[Stored entries]

*-*-*

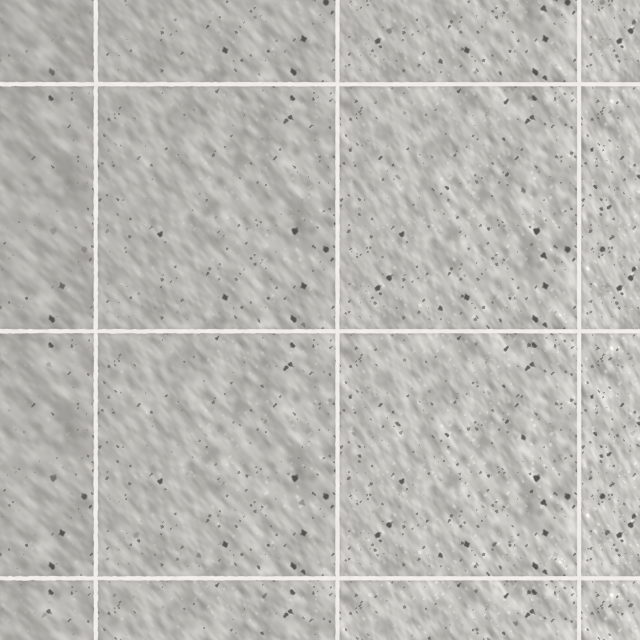
Reproduce this texture procedurally as a WebGL 1 fragment shader.

```glsl
precision highp float;
// Grey speckled stone tiles with slanted grain and thin pale grout lines.
uniform vec2 u_resolution;

float hash(vec2 p) {
  return fract(sin(dot(p, vec2(127.1, 311.7))) * 43758.5);
}

float valueNoise(vec2 p) {
  vec2 cell = floor(p);
  vec2 f = fract(p);
  f = f * f * (3.0 - 2.0 * f);
  return mix(mix(hash(cell), hash(cell + vec2(1.0, 0.0)), f.x),
             mix(hash(cell + vec2(0.0, 1.0)), hash(cell + 1.0), f.x), f.y);
}

// Scattered cellular chips, gathered in loose clusters; share sets how many appear
float chips(vec2 p, float share, float seed) {
  p += 0.07 * sin(p.yx * 5.3 + seed) + 0.04 * sin(p.yx * 11.7);
  vec2 home = floor(p);
  float ink = 0.0;
  for (int j = -1; j <= 1; j++) {
    for (int i = -1; i <= 1; i++) {
      vec2 cell = home + vec2(float(i), float(j));
      vec2 key = cell + seed;
      vec2 center = cell + 0.15 + 0.7 * vec2(hash(key + 3.7), hash(key + 9.2));
      float size = hash(key + 17.3);
      float radius = 0.17 + 0.24 * size * size;
      float cluster = 0.3 + 1.4 * valueNoise(key * 0.22);
      float present = clamp((share * cluster - hash(key)) * 30.0, 0.0, 1.0);
      float dist = length(p - center);
      float spot = 1.0 - smoothstep(radius * 0.45, radius * 1.15, dist);
      ink = max(ink, spot * present * (0.5 + 0.5 * size));
    }
  }
  return ink;
}

// Stretched noise running down to the right, steeper and finer in columns to the right
float grain(vec2 p, float column) {
  float angle = 0.85 + 0.12 * column;
  vec2 along = vec2(cos(angle), -sin(angle));
  vec2 q = vec2(dot(p, along), dot(p, vec2(-along.y, along.x)));
  q *= 1.0 + 0.12 * column;
  return 0.55 * valueNoise(q * vec2(16.0, 38.0) + 40.0)
       + 0.3 * valueNoise(q * vec2(35.0, 76.0) + 90.0)
       + 0.15 * valueNoise(q * 9.0 + 20.0) - 0.5;
}

void main() {
  vec2 uv = gl_FragCoord.xy / u_resolution;
  vec2 pitch = vec2(0.3776, 0.386);
  vec2 grid = (uv - vec2(0.1497, 0.0964)) / pitch;
  vec2 tile = floor(grid);
  vec2 local = fract(grid);

  // Stone: brighter and crisper toward the lower right
  float crisp = clamp(0.35 + 0.75 * uv.x + 0.25 * (0.5 - uv.y), 0.25, 1.2);
  float tone = 0.725 + 0.075 * (uv.x - 0.5) - 0.025 * (uv.y - 0.5);
  tone += grain(local, tile.x) * (0.2 + 0.16 * crisp);

  // Pale flecks, faint fine chips and large dark chips at the same places in each tile
  tone += 0.09 * crisp * chips(local * 40.0, 0.17 * crisp, 61.0);
  float fine = chips(local * 46.0, 0.13 * crisp, 23.0);
  float large = chips(local * 25.0, 0.15 * crisp, 5.0);
  vec3 stone = vec3(tone + 0.006, tone, tone - 0.018);
  stone = mix(stone, vec3(0.39, 0.38, 0.36), 0.7 * fine);
  stone = mix(stone, vec3(0.27, 0.27, 0.26), 0.9 * large);

  // Grout: slightly ragged edges with a faint shadow
  vec2 edge = min(local, 1.0 - local) * pitch;
  float dist = min(edge.x, edge.y);
  dist += 0.0012 * (valueNoise(uv * 190.0) - 0.5) * (1.3 - uv.x);
  float blur = max(0.0013, 0.8 / min(u_resolution.x, u_resolution.y));
  float line = 1.0 - smoothstep(0.0033 - blur, 0.0033 + blur, dist);
  stone *= 1.0 - 0.05 * (1.0 - smoothstep(0.003, 0.009, dist));
  vec3 grout = vec3(0.94, 0.93, 0.92) + 0.03 * (valueNoise(uv * 110.0) - 0.5);

  gl_FragColor = vec4(mix(stone, grout, line), 1.0);
}
```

*-*-*

Leaving the images out, return every record exactly.

Reproduce this texture procedurally as a WebGL 1 fragment shader.

```glsl
precision highp float;
// Grey speckled stone tiles with slanted grain and thin pale grout lines.
uniform vec2 u_resolution;

float hash(vec2 p) {
  return fract(sin(dot(p, vec2(127.1, 311.7))) * 43758.5);
}

float valueNoise(vec2 p) {
  vec2 cell = floor(p);
  vec2 f = fract(p);
  f = f * f * (3.0 - 2.0 * f);
  return mix(mix(hash(cell), hash(cell + vec2(1.0, 0.0)), f.x),
             mix(hash(cell + vec2(0.0, 1.0)), hash(cell + 1.0), f.x), f.y);
}

// Scattered cellular chips, gathered in loose clusters; share sets how many appear
float chips(vec2 p, float share, float seed) {
  p += 0.07 * sin(p.yx * 5.3 + seed) + 0.04 * sin(p.yx * 11.7);
  vec2 home = floor(p);
  float ink = 0.0;
  for (int j = -1; j <= 1; j++) {
    for (int i = -1; i <= 1; i++) {
      vec2 cell = home + vec2(float(i), float(j));
      vec2 key = cell + seed;
      vec2 center = cell + 0.15 + 0.7 * vec2(hash(key + 3.7), hash(key + 9.2));
      float size = hash(key + 17.3);
      float radius = 0.17 + 0.24 * size * size;
      float cluster = 0.3 + 1.4 * valueNoise(key * 0.22);
      float present = clamp((share * cluster - hash(key)) * 30.0, 0.0, 1.0);
      float dist = length(p - center);
      float spot = 1.0 - smoothstep(radius * 0.45, radius * 1.15, dist);
      ink = max(ink, spot * present * (0.5 + 0.5 * size));
    }
  }
  return ink;
}

// Stretched noise running down to the right, steeper and finer in columns to the right
float grain(vec2 p, float column) {
  float angle = 0.85 + 0.12 * column;
  vec2 along = vec2(cos(angle), -sin(angle));
  vec2 q = vec2(dot(p, along), dot(p, vec2(-along.y, along.x)));
  q *= 1.0 + 0.12 * column;
  return 0.55 * valueNoise(q * vec2(16.0, 38.0) + 40.0)
       + 0.3 * valueNoise(q * vec2(35.0, 76.0) + 90.0)
       + 0.15 * valueNoise(q * 9.0 + 20.0) - 0.5;
}

void main() {
  vec2 uv = gl_FragCoord.xy / u_resolution;
  vec2 pitch = vec2(0.3776, 0.386);
  vec2 grid = (uv - vec2(0.1497, 0.0964)) / pitch;
  vec2 tile = floor(grid);
  vec2 local = fract(grid);

  // Stone: brighter and crisper toward the lower right
  float crisp = clamp(0.35 + 0.75 * uv.x + 0.25 * (0.5 - uv.y), 0.25, 1.2);
  float tone = 0.725 + 0.075 * (uv.x - 0.5) - 0.025 * (uv.y - 0.5);
  tone += grain(local, tile.x) * (0.2 + 0.16 * crisp);

  // Pale flecks, faint fine chips and large dark chips at the same places in each tile
  tone += 0.09 * crisp * chips(local * 40.0, 0.17 * crisp, 61.0);
  float fine = chips(local * 46.0, 0.13 * crisp, 23.0);
  float large = chips(local * 25.0, 0.15 * crisp, 5.0);
  vec3 stone = vec3(tone + 0.006, tone, tone - 0.018);
  stone = mix(stone, vec3(0.39, 0.38, 0.36), 0.7 * fine);
  stone = mix(stone, vec3(0.27, 0.27, 0.26), 0.9 * large);

  // Grout: slightly ragged edges with a faint shadow
  vec2 edge = min(local, 1.0 - local) * pitch;
  float dist = min(edge.x, edge.y);
  dist += 0.0012 * (valueNoise(uv * 190.0) - 0.5) * (1.3 - uv.x);
  float blur = max(0.0013, 0.8 / min(u_resolution.x, u_resolution.y));
  float line = 1.0 - smoothstep(0.0033 - blur, 0.0033 + blur, dist);
  stone *= 1.0 - 0.05 * (1.0 - smoothstep(0.003, 0.009, dist));
  vec3 grout = vec3(0.94, 0.93, 0.92) + 0.03 * (valueNoise(uv * 110.0) - 0.5);

  gl_FragColor = vec4(mix(stone, grout, line), 1.0);
}
```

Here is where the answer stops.